The U.S. Supreme Court has ordered that the once-a-decade national headcount end on Thursday.
The Trump administration had previously extended the deadline to complete the U.S. Census because of the spread of COVID-19, but reversed itself and tried shutting down the process on September 30. Civil rights groups opposed that move in court, claiming that ending the count before the end of October would lead to a major undercount, especially among Latinos, African Americans and other communities of color.
Census data will be used over the next decade to decide where to spend more than $1.5 trillion annually in federal funds, and to apportion seats equitably in Congress and the Electoral College. Past undercounts have led some local communities to lose out on millions in federal funding.
Critics of the Trump Administration worry the president may yet to exclude undocumented immigrants from the final census tally, despite a constitutional provision that all “persons” (not citizens) in the U.S. be counted.
Justice Sonia Sotomayor, the decision’s only dissenter, said that “meeting the deadline at the expense of the accuracy of the census is not a cost worth paying …”
In an interview with NBC Latino, Beth Lynk of the said, “We cannot afford a skewed or inaccurate portrait of our country because it threatens to erase the beautiful diversity within our country, particularly within the Latino community.”
The Census Bureau will continue to accept responses online at My2020Census.gov until 11:59 p.m Thursday night October 15, Hawaii time. Paper forms mailed to the Census Bureau must be postmarked no later than October 15.
Arizona ICE Facility With Record COVID-19 Cases
A privately operated immigration detention center in Arizona “has recorded the most COVID-19 cases among immigration detainees in the country,” according to a AZMirror.com report.
As of October 7, U.S. Immigration and Customs Enforcement (ICE) officials reported that the detention center, located in Eloy, about 60 miles southeast of Phoenix, had recorded 400 “cumulative cases” of the potentially lethal coronavirus, the Mirror reported. Authorities say it’s the largest concentration of COVID-19 cases among immigrants being held in detention centers anywhere in the nation.
“ICE failed to test detainees.

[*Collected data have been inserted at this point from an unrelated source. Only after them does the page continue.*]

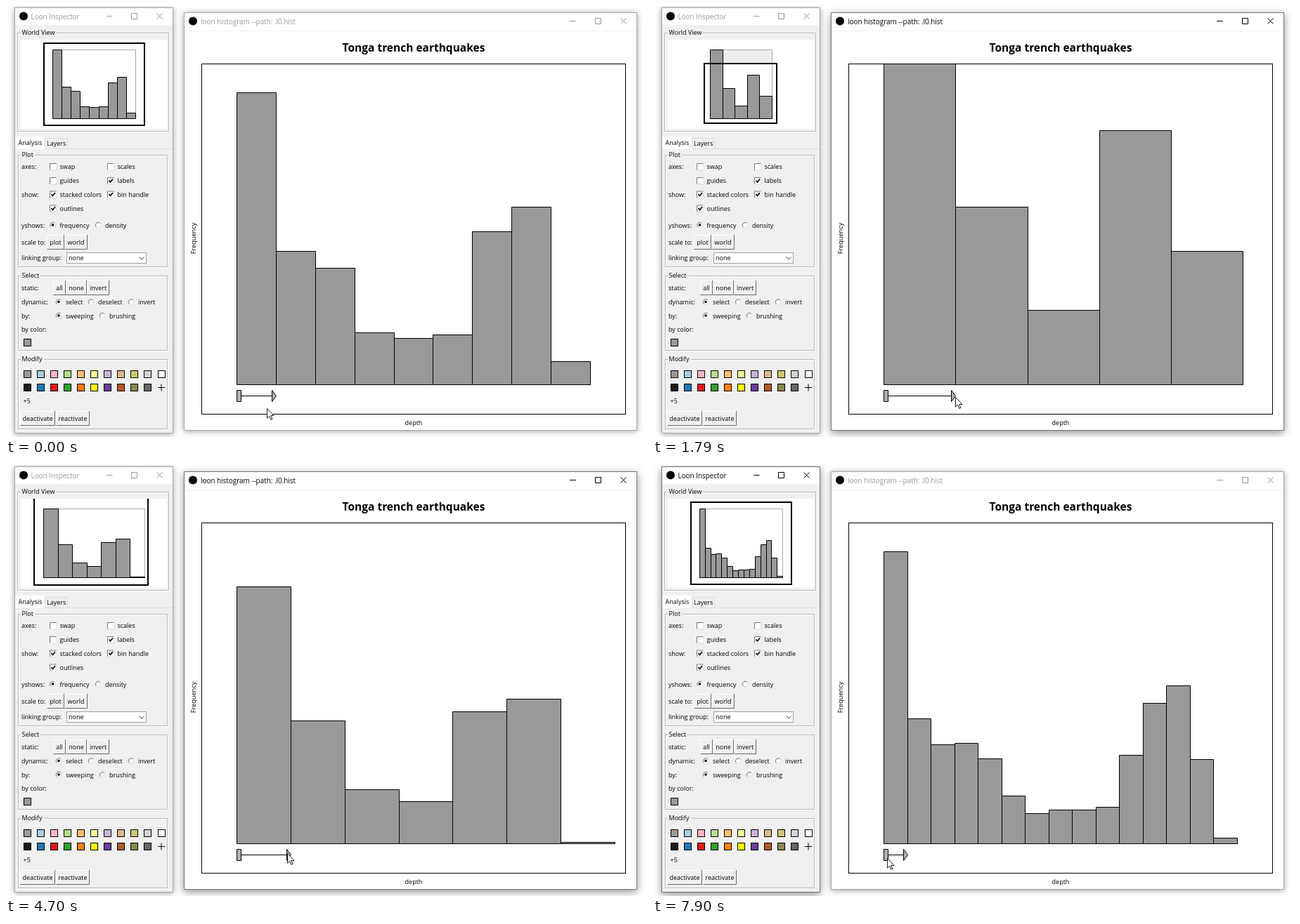
An HTML page for the animation above (8 s loop, 912x614 px).

```html
<!DOCTYPE html>
<html lang="en">
<head>
<meta charset="utf-8">
<title>loon histogram</title>
<style>
html, body { margin: 0; width: 100%; height: 100%; overflow: hidden; background: #fff; }
svg { display: block; width: 912px; height: 614px; font: 9px "Open Sans", "Noto Sans", sans-serif; }
.win rect.frame { fill: #fff; stroke: #a8a8a8; filter: drop-shadow(0 1px 4px rgba(0,0,0,.38)); }
.win .bar { fill: #999; font-size: 9.9px; }
.win .ctl { fill: none; stroke: #999; }
.win.on rect.frame { stroke: #777; filter: drop-shadow(0 3px 6px rgba(0,0,0,.45)); }
.win.on .bar { fill: #000; }
.win.on .ctl { stroke: #000; }
.group { fill: none; stroke: #b8b8b8; }
.cols { fill: #999; stroke: #000; }
.line { fill: none; stroke: #000; }
.handle { fill: #b0b0b0; stroke: #000; }
#combo { fill: #fff; stroke: #a0a0a0; }
#combo.hot { stroke: #222; }
</style>
</head>
<body>
<svg viewBox="0 0 912 614">
  <defs>
    <clipPath id="plotClip"><rect x="279" y="82" width="603" height="499"/></clipPath>
    <clipPath id="miniClip"><rect x="21" y="48" width="208" height="126"/></clipPath>
  </defs>

  <g id="hist" class="win">
    <rect class="frame" x="253.5" y="9.5" width="644" height="595"/>
    <path d="M254 35.5H897" stroke="#f1f1f1"/>
    <circle cx="266" cy="21.5" r="6"/>
    <text class="bar" x="277" y="25.5">loon histogram --path: .l0.hist</text>
    <path class="ctl" d="M802 21.5H811M838.5 17.5H846.5V25.5H838.5ZM874.5 17.5L882.5 25.5M882.5 17.5L874.5 25.5"/>
    <text x="580" y="65" text-anchor="middle" font-size="15.5" font-weight="700">Tonga trench earthquakes</text>
    <text x="580" y="596.5" text-anchor="middle">depth</text>
    <text transform="translate(270 331) rotate(-90)" text-anchor="middle" font-size="9.2">Frequency</text>
    <path id="bars" class="cols" clip-path="url(#plotClip)"/>
    <path class="handle" d="M328.5 547.5H334.5V563.5H328.5Z"/>
    <path id="shaft" class="line"/>
    <path id="arrow" class="handle"/>
    <rect class="line" x="278.5" y="82.5" width="603" height="499"/>
  </g>

  <g id="insp" class="win">
    <rect class="frame" x="12.5" y="2.5" width="225" height="606"/>
    <rect x="13" y="27" width="224" height="581" fill="#f0f0f0"/>
    <circle cx="25" cy="14.5" r="6"/>
    <text class="bar" x="35.5" y="18.5">Loon Inspector</text>
    <path class="ctl" d="M143 14.5H151.5M178.5 10.5H186.5V18.5H178.5ZM214.5 10.5L222.5 18.5M222.5 10.5L214.5 18.5"/>
    <g id="panel"></g>
    <rect x="21" y="48" width="208" height="127" fill="#fff"/>
    <g clip-path="url(#miniClip)">
      <path id="worldFill" fill="#eee"/>
      <path id="viewFill" fill="#fff"/>
      <path id="world" fill="none" stroke="#aaa"/>
      <path id="mini" class="cols"/>
      <path id="view" class="line" stroke-width="2"/>
    </g>
  </g>

  <path id="cursor" d="M0 0V13.6L3.1 10.8L5.3 15.8L7.4 14.9L5.2 10H9.5Z" fill="#fff" stroke="#000" stroke-width=".9"/>
</svg>

<script>
const $ = id => document.getElementById(id);
const set = (id, d) => $(id).setAttribute('d', d);
const box = (x0, y0, x1, y1) => `M${x0} ${y0}H${x1}V${y1}H${x0}Z`;

// ---- static inspector controls ----
const label = (x, y, s) => `<text x="${x}" y="${y + 3.2}">${s}</text>`;

const group = (x0, y0, x1, y1, s, w) =>
  `<path stroke="#fff" fill="none" d="${box(x0 + 1.5, y0 + 1.5, x1 + 1.5, y1 + 1.5)}"/>` +
  `<path class="group" d="${box(x0 + .5, y0 + .5, x1 + .5, y1 + .5)}"/>` +
  `<rect x="21" y="${y0 - 3}" width="${w}" height="8" fill="#f0f0f0"/>` + label(22.5, y0, s);

const check = (x, y, s, on) =>
  `<rect x="${x - 4.5}" y="${y - 4.5}" width="9" height="9" fill="#fff"/>` +
  `<path d="M${x + 5} ${y - 4}V${y + 5}H${x - 4}" fill="none" stroke="#ddd"/>` +
  `<path d="M${x + 4.5} ${y - 4.5}H${x - 4.5}V${y + 4.5}" fill="none" stroke="#777"/>` +
  (on ? `<path d="M${x - 2.5} ${y - .5}L${x - .5} ${y + 2}L${x + 3} ${y - 2.5}" fill="none" stroke="#000" stroke-width="1.7"/>` : '') +
  label(x + 9.5, y, s);

const radio = (x, y, s, on) =>
  `<circle cx="${x}" cy="${y - .5}" r="4" fill="#fff" stroke="#ddd"/>` +
  `<path d="M${x - 2.8} ${y + 2.3}A4 4 0 0 1 ${x + 2.8} ${y - 3.3}" fill="none" stroke="#777"/>` +
  (on ? `<circle cx="${x}" cy="${y - .5}" r="1.8"/>` : '') + label(x + 10, y, s);

const button = (x0, x1, y, s, id = '') =>
  `<g${id && ` id="${id}"`}><path class="lo" d="M${x0 + .5} ${y + 20.5}H${x1 - .5}V${y}" fill="none" stroke="#696969"/>` +
  `<path class="hi" d="M${x0 + .5} ${y + 20}V${y + .5}H${x1 - 1}" fill="none" stroke="#fff"/>` +
  `<text x="${(x0 + x1) / 2}" y="${y + 13.5}" text-anchor="middle">${s}</text></g>`;

const swatch = (x, y, c) =>
  `<rect x="${x - 5}" y="${y - 5}" width="10" height="10" fill="${c}" stroke="#000"/>`;

const tints = ['#999', '#a6cee3', '#ffb6c5', '#b2df8a', '#fdbf6f', '#ffff99', '#cab2d6', '#deb887', '#cdc673', '#d3d3d3', '#fff'];
const tones = ['#1a1a1a', '#1f78b4', '#e31a1c', '#33a02c', '#ff7f00', '#ffff00', '#6a3d9a', '#b15928', '#8b864e', '#666'];
const row = (colors, y) => colors.map((c, i) => swatch(Math.round(30 + 19.05 * i) + .5, y, c)).join('');

$('panel').innerHTML =
  group(16, 38, 231, 178, 'World View', 50) +
  '<path d="M55 203.5H237" stroke="#dcdcdc"/><rect x="13" y="186" width="42" height="18" fill="#fff"/>' +
  '<path d="M55.5 203V188.5H87.5V203" fill="none" stroke="#d9d9d9"/>' +
  label(17.5, 194.5, 'Analysis') + label(58, 196, 'Layers') +
  group(17, 212, 229, 371, 'Plot', 20) +
  label(22, 229, 'axes:') + label(22, 269, 'show:') +
  check(67, 229, 'swap') + check(149, 229, 'scales') +
  check(67, 249, 'guides') + check(149, 249, 'labels', 1) +
  check(67, 268.5, 'stacked colors', 1) + check(149, 268.5, 'bin handle', 1) +
  check(67, 288.5, 'outlines', 1) +
  label(22, 312.5, 'yshows:') + radio(66.5, 312.5, 'frequency', 1) + radio(131, 312.5, 'density') +
  label(22, 336.5, 'scale to:') + button(58, 83, 326, 'plot') + button(83, 116, 326, 'world', 'scaleBtn') +
  label(22, 359, 'linking group:') +
  '<rect id="combo" x="86.5" y="351.5" width="113" height="15"/>' + label(89, 359, 'none') +
  '<path d="M189.5 357.5L193 361L196.5 357.5" fill="none" stroke="#444"/>' +
  group(17, 384, 229, 490, 'Select', 27) +
  label(22, 401.5, 'static:') + button(67, 85, 391, 'all') + button(85, 115, 391, 'none') + button(115, 147, 391, 'invert') +
  label(22, 422, 'dynamic:') + radio(75, 422, 'select', 1) + radio(121, 422, 'deselect') + radio(178, 422, 'invert') +
  label(22, 441.5, 'by:') + radio(75, 441.5, 'sweeping', 1) + radio(137, 441.5, 'brushing') +
  label(22, 460.5, 'by color:') + swatch(30.5, 479.5, '#999') +
  group(17, 503, 229, 602, 'Modify', 33) +
  row(tints, 524.5) + row(tones, 543.5) +
  '<path d="M216 543.5H226M221 538.5V548.5" stroke="#000"/>' +
  label(24.5, 563, '+5') + button(20, 70, 577, 'deactivate') + button(71, 119, 577, 'reactivate');

// ---- data: quakes per depth slice, rebinned to any bin width ----
const SLICE = 20;
const quakes = [175, 62, 54, 55, 36, 44, 48, 37, 22, 21, 13, 12, 16, 19, 11, 10, 34, 41, 62, 64, 79, 53, 28, 4];
const END = SLICE * quakes.length;
const cum = u => quakes.reduce((sum, n, i) => sum + n * Math.max(0, Math.min(1, u / SLICE - i)), 0);
const counts = bin =>
  Array.from({ length: Math.ceil(END / bin) }, (_, i) => cum((i + 1) * bin) - cum(i * bin));

// ---- timeline: start, end and number of steps of each action ----
const drags = [
  { t0: 1090, t1: 1790, n: 6, from: 55.9, to: 102.3, y: 557 },
  { t0: 4550, t1: 5490, n: 8, from: 86.8, to: 32.86, y: 553 }
];
const moves = [
  { t0: 120, t1: 690, n: 5, path: [[371, 573], [369, 571], [380, 558]] },
  { t0: 2310, t1: 3180, n: 8, path: [[430, 557], [300, 450], [150, 358], [112, 306], [99, 333]] },
  { t0: 3610, t1: 4240, n: 6, path: [[99, 333], [426, 553]] },
  { t0: 5890, t1: 6700, n: 7, path: [[360, 553], [101, 340]] },
  { t0: 6970, t1: 7900, n: 8, path: [[101, 340], [150, 400], [290, 577], [333, 560]] }
];
const rescales = [0, 3610, 6820];

const latest = (list, t) => list.filter(a => a.t0 <= t).pop();
const step = (a, t) => Math.min(a.n - 1, Math.floor((t - a.t0) / (a.t1 - a.t0) * (a.n - 1) + 1e-6));

function dragged(d, i) {
  const p = Math.min(1, i / (d.n - 1));
  return d.to + (d.from - d.to) * (1 - p) ** 1.134;
}

function binAt(t) {
  const d = latest(drags, t);
  return d ? dragged(d, step(d, t)) : drags[0].from;
}

// zoom that fits the histogram of the last rescale into the plot
function zoomAt(t) {
  const bin = binAt(rescales.filter(r => r <= t).pop());
  const c = counts(bin);
  return [503 / (c.length * bin), 416 / Math.max(...c)];
}

function along(pts, p) {
  const len = pts.slice(1).map((b, i) => Math.hypot(b[0] - pts[i][0], b[1] - pts[i][1]));
  let d = p * len.reduce((a, b) => a + b), i = 0;
  while (i < len.length - 1 && d > len[i]) d -= len[i++];
  const k = Math.min(1, d / len[i]);
  return [0, 1].map(j => Math.round(pts[i][j] + (pts[i + 1][j] - pts[i][j]) * k));
}

// while dragging, the pointer runs slightly ahead of the handle
function pointer(t, kx) {
  const a = latest([...drags, ...moves].sort((a, b) => a.t0 - b.t0), t);
  if (!a) return moves[0].path[0];
  const i = step(a, t);
  return a.path ? along(a.path, (i + 1) / a.n) : [Math.round(328 + dragged(a, i + .6) * kx), a.y];
}

function drawPlot(hs, w) {
  const base = 539.5;
  const edge = i => 328.5 + Math.round(i * w);
  set('bars', hs.map((h, i) => box(edge(i), base - Math.round(h), edge(i + 1), base)).join(''));
  const tip = edge(1);
  set('shaft', `M335 555.5H${tip - 6}`);
  set('arrow', `M${tip - 6} 547.5L${tip} 555.5L${tip - 6} 563.5Z`);
}

function drawWorld(hs, w, partial) {
  const W = hs.length * w, H = Math.max(...hs);
  const s = Math.min(98 / H, 179 / W);
  const x0 = 125.5 - W * s / 2, y1 = 111.5 + H * s / 2;
  const snap = v => Math.floor(v) + .5;
  const col = (a, b, h) => box(snap(x0 + a * s), snap(y1 - h * s), snap(x0 + b * s), snap(y1));
  const world = col(0, W, H);
  const view = box(...[x0 - 50 * s, y1 - 458 * s, x0 + 554 * s, y1 + 41 * s].map(Math.round));
  const shown = partial ? hs.slice(0, 1) : hs;
  set('worldFill', world);
  set('world', world);
  set('viewFill', view);
  set('view', partial ? '' : view);
  set('mini', shown.map((h, i) => col(i * w, (i + 1) * w, h)).join(''));
}

function draw(t) {
  const [kx, ky] = zoomAt(t);
  const bin = binAt(t);
  const hs = counts(bin).map(c => c * ky);
  drawPlot(hs, bin * kx);
  drawWorld(hs, bin * kx, t >= 5490 && t < 5610);

  // window focus, button press, hover
  $('hist').classList.toggle('on', t >= 1090 && t < 3460 || t >= 4550 && t < 6820);
  $('insp').classList.toggle('on', t >= 3460 && t < 4550 || t >= 6820);
  const down = t >= 3460 && t < 3610;
  $('scaleBtn').querySelector('.hi').setAttribute('stroke', down ? '#696969' : '#fff');
  $('scaleBtn').querySelector('.lo').setAttribute('stroke', down ? '#fff' : '#696969');
  const [x, y] = pointer(t, kx);
  $('combo').classList.toggle('hot', x >= 86 && x < 200 && y >= 351 && y < 367);
  $('cursor').setAttribute('transform', `translate(${x + .5} ${y + .5})`);
}

function tick() {
  draw(performance.now() % 8000);
  requestAnimationFrame(tick);
}
tick();
</script>
</body>
</html>
```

They have deported even immigrants that have tested positive for the virus,” Lizzy Price of Accountable.US told the Mirror. “I think it’s hard to get more specific here because we don’t know what they’re not telling us and so that’s a really big problem.”
67% of Latino Voters Back Biden
A weekly national survey finds that Democratic presidential candidate Joe Biden has the support of 67 percent of Latino voters, while 24 percent say they will back the reelection of President Donald Trump.
The weekly poll is conducted by Latino Decisions for the NALEO Educational Fund.
Among the poll’s highlights:
- 75 percent of survey respondents say they are almost certain to vote this year.
- Nearly one-third of respondents said they do not trust that mail-in ballots will be correctly delivered back to county elections authorities
- About 1 in 4 respondents say they have had trouble meeting food, medicine and other basic household needs during. the pandemic
- Nearly 1 in 3 respondents said they know someone who has died of COVID-19. (A separate Axios/Ipsos poll released earlier this month found 18 percent or nearly 1 in 5 whites nationwide knew someone who died of the coronavirus.)
- 79 percent of survey respondents believe President Trump caught COVID-19 because he failed to take proper precautions and acted irresponsibly.
“With November 3 just around the corner and early voting underway, Latino voters are solidifying their opinions on who they trust on the issues they find most important,” said Arturo Vargas, CEO of the NALEO Educational Fund.
Voto Latino Registers More Than 500K Voters
The national grassroots group, Voto Latino, says it has registered about 560,000 voters in the current election cycle, including nearly 260,000 in Texas alone.
“Our results reflect the Latinx community’s deep desire to participate in this election,” María Teresa Kumar, president and CEO of Voto Latino, said in a statement issued by the organization earlier this week.
Since its founding in 2004, the group has registered more than 1 million voters, the overwhelming majority of whom are Latinx, spokeswoman Amber Micala Arnold said.
Voto Latino has also raised $35 million, more than double its original goal for the 2020 election cycle. Thanks to its fundraising success, the group says it’s poised to “mobilize upwards of 3.7 million new and low propensity Latinx voters” in six battleground states, including Arizona, Florida, Nevada, North Carolina, Pennsylvania, and Texas.
Nationwide, there are about 32 million eligible Latino voters, making it the second largest voting bloc in the country.
Subscribe free to the Vanguardia America newsletter here.